This is the first release on the College’s new in-house record label – why did you take the decision to set up your own label?
My first discs with St John’s were for Chandos. I will be eternally grateful to Ralph Couzens and his colleagues for giving us a chance to record on their great label and to be a part of their extraordinary catalogue. I was thrilled that our most recent release with them, “The Call” , was Editor’s Choice in Gramophone magazine. The new label, in partnership with Signum, now gives us a chance to explore an even greater breadth of repertoire. It also enables the College as a whole to feel more ownership of recording projects. Although the primary aim of the new label is to promote St John’s College Choir, our plan is also to record certain very outstanding student instrumentalists and some of our world-class alumni. I’m also keen that St John’s discs should have a distinctive visual design, so they are instantly recognisable and collectable. It is the start of an exciting new journey and I hope people will share my enthusiasm and join us on the journey.

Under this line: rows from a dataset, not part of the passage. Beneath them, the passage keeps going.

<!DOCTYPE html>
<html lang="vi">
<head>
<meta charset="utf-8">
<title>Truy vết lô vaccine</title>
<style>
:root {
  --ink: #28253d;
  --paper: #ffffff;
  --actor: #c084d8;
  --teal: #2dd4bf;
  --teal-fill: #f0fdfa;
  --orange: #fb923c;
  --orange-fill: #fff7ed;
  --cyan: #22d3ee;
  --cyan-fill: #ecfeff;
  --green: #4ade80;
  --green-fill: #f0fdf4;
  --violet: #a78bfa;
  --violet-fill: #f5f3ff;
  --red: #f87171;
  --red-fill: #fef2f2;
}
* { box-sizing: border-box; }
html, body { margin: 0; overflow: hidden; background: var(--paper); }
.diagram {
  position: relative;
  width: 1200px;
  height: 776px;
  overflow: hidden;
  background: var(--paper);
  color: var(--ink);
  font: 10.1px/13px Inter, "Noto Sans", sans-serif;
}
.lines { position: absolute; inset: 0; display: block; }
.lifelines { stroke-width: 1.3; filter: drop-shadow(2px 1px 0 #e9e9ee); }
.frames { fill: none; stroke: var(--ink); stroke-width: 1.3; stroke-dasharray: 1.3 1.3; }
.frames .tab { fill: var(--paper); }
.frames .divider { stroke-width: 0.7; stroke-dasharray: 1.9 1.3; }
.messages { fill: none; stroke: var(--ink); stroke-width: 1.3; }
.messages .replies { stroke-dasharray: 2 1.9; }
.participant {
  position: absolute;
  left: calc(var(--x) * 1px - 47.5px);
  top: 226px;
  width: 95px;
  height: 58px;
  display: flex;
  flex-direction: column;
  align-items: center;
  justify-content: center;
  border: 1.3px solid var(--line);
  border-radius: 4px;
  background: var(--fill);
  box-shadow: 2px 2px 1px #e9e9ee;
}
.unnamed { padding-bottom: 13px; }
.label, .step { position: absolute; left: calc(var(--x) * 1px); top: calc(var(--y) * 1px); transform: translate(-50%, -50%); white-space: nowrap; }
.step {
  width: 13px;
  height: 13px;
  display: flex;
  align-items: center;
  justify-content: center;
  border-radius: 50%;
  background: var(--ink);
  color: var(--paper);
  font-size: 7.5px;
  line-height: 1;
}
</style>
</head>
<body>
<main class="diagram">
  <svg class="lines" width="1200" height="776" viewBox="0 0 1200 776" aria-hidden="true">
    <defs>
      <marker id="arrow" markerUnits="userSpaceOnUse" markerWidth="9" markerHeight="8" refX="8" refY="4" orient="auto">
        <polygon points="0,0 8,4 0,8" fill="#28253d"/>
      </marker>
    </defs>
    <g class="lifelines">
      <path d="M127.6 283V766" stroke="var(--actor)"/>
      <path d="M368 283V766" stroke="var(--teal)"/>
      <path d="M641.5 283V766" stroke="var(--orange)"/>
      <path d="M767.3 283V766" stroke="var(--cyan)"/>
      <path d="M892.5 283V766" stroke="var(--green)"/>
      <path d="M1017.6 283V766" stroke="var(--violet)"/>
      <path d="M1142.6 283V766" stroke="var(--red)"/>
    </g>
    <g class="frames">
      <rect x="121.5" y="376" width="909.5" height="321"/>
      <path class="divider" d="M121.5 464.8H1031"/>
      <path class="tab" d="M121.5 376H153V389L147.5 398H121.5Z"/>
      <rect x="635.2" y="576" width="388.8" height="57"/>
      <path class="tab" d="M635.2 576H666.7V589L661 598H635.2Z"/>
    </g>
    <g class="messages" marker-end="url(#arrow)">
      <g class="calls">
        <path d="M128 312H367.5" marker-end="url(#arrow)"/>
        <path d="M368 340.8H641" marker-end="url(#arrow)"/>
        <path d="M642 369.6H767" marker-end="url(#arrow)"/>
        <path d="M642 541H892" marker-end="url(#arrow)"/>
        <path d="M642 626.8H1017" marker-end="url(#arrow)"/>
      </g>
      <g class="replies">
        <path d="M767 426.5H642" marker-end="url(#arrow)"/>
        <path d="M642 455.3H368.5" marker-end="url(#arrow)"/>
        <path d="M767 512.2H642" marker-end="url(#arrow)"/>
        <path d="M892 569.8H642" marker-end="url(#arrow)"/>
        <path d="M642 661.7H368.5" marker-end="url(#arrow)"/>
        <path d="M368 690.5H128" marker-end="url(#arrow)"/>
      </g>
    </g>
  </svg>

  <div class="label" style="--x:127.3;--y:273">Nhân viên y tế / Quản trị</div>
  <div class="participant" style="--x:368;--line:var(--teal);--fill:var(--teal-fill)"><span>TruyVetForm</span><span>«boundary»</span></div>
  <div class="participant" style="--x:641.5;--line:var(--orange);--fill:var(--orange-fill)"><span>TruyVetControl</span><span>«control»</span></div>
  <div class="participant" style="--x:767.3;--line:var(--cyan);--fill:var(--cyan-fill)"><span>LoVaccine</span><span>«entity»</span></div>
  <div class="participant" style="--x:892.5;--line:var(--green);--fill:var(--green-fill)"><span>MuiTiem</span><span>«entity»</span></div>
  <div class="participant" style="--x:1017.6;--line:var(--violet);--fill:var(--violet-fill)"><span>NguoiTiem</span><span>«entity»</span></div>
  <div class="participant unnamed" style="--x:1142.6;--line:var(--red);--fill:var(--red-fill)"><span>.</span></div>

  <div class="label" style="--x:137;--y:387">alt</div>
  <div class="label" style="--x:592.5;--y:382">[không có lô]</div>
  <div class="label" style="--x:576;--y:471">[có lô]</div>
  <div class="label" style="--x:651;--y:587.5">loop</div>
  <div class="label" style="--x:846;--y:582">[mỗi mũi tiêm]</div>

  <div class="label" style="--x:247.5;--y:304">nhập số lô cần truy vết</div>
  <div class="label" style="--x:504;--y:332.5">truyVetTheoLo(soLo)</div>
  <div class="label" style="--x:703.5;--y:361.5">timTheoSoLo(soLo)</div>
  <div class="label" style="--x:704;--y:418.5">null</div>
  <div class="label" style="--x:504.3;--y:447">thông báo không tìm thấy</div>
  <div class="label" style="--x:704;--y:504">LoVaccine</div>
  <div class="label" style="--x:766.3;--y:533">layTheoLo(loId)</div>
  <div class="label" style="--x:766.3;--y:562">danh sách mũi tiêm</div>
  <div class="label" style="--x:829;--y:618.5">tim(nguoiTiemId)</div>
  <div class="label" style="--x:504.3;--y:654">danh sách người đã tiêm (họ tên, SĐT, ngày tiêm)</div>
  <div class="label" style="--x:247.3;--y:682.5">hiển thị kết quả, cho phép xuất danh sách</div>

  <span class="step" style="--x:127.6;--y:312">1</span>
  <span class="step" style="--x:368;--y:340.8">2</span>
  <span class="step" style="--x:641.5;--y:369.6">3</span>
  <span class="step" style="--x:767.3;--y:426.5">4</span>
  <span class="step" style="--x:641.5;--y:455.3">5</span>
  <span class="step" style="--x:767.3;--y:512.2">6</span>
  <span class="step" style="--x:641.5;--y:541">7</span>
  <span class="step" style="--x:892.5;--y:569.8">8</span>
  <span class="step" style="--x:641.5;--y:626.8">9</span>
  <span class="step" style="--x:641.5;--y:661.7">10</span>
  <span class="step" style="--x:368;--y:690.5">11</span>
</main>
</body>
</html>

James Wood conducts the Latvian Radio Choir in some of Jonathan Harvey's other works, combining choral writing and electronic music.
Available Format: CD